So what does the tool offer and why is it unique? “No other type foundry offers this service, both in terms of customising the font as you head to the checkout, or renaming it,” Dinamo’s Madeleine Morley explains to us. The Font Customizer is embedded into the Dinamo site. So once users have picked out a font, they can change the flavour and mood of the typeface, rename it with the naming tool and receive an instantly generated font. They can also log back in later to re-customise; for hardcore fans of the foundry, the tool even works for fonts bought years ago.
Perhaps one of the most interesting aspects of the release is how it signals a change in the way we look at font creation. As Dinamo co-founder Johannes Breyer puts it: “We’re no longer casting typefaces into hot metal — we can be way more expansive. At Dinamo, we have lots of people involved in designing a single typeface, which means we tend to have many differing ideas for differing characters in the room. In the past, most of these ideas got killed, and we’d publish only a small selection. The Dinamo Font Customizer gives us a great excuse to leave all alternate darlings inside a font so that our customers have more to choose from. For us, having this flexibility in mind feels like a modern way of working.”
While this premise of opening up the font creation process is exciting – as is the concept of offering custom typefaces to designers who can’t afford one – you might be wondering what level of customisation is possible. One thing to point out is that 80 per cent of Dinamo typefaces have alternate characters, a number the foundry states will grow with the invention of this tool. Co-founder Fabian Harb explains: “Many of our typefaces have different options for ampersands and numbers as well as school book sets. Often, there will be a closed looped ‘g’ or an open-loop ‘g,’ a single story ‘a’ or a double-story ‘a,’ maybe an ‘I’ and ‘J’ with or without serifs [..] sometimes we’ll have certain characters that are cut in a sharper way.
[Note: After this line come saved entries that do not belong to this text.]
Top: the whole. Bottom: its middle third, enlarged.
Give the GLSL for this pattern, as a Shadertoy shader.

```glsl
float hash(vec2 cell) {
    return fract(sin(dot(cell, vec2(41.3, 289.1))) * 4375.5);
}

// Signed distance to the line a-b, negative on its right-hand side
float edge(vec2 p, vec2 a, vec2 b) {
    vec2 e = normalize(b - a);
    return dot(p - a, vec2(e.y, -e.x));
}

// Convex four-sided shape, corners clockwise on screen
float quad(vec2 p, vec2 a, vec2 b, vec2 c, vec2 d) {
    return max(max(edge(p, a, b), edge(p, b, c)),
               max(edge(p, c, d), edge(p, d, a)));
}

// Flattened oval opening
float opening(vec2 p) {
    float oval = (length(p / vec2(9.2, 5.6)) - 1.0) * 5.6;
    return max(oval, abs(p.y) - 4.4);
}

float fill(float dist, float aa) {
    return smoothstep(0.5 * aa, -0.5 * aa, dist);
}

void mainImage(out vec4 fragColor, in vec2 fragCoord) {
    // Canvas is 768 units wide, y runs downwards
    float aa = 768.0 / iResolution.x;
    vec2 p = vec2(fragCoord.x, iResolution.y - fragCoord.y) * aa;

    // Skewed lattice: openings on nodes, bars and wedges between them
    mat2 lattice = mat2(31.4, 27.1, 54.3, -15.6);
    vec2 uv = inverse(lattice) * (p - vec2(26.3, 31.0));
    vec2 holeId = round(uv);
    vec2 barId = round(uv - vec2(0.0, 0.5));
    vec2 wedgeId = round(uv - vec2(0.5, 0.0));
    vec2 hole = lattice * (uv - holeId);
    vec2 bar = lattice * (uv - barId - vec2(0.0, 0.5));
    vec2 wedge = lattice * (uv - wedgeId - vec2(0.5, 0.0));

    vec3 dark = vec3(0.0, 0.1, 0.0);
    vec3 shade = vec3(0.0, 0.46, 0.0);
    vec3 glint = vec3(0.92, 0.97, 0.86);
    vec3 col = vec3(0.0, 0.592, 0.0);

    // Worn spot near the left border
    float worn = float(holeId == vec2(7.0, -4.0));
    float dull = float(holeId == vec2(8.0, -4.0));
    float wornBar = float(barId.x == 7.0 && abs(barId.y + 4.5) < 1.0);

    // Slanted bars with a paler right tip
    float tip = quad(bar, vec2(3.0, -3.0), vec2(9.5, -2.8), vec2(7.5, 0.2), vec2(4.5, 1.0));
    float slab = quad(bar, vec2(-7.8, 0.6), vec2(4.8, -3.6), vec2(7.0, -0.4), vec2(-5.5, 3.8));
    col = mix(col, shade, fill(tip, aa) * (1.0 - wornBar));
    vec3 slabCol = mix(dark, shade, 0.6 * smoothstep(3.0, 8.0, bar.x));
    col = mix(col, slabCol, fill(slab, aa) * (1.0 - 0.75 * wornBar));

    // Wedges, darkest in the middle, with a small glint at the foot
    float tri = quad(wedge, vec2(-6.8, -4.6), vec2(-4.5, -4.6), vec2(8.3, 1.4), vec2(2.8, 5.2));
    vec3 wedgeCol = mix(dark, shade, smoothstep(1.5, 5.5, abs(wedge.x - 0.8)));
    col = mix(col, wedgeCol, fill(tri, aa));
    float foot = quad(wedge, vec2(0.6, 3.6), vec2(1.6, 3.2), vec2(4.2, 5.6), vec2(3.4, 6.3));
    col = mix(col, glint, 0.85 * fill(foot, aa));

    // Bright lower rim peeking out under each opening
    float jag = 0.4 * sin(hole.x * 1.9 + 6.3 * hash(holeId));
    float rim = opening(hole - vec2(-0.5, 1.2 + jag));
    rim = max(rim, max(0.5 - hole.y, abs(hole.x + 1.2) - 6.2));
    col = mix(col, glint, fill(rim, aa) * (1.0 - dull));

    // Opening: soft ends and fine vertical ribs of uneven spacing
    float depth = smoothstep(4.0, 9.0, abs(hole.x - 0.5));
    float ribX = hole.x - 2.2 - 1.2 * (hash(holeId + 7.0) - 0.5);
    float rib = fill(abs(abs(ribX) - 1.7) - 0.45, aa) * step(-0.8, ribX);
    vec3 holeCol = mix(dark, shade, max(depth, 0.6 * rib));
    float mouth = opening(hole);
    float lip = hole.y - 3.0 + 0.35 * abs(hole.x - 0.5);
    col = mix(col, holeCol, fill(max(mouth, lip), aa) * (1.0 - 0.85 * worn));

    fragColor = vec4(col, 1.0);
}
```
It totally depends on the typeface [...] but ultimately it’s very interesting to see how much you can change the flavour of a typeface by swapping a selection of key characters.”
In the same way, renaming fonts may sound like a surface-level addition, but actually shakes up a large part of the designing process. “Instead of ABC Diatype (our name),” says Johannes, “they could call their typeface ‘PizzaSlize Diatype’. This makes it dead simple for clients to then distribute their custom font internally and make sure everybody in their company is using the right typeface. We call it the Yassification of font file management.” Curious readers can read more about the customiser tool, and try it for themselves, here.
GalleryDinamo: Dinamo Font Customizer (Copyright © Dinamo, 2022)
Dinamo: Dinamo Font Customizer (Copyright © Dinamo, 2022)
About the Author
Liz (she/they) joined It’s Nice That as news writer in December 2021. After graduating in Film from The University of Bristol, she worked freelance, writing for independent publications such as Little White Lies, INDIE magazine and design studio Evermade.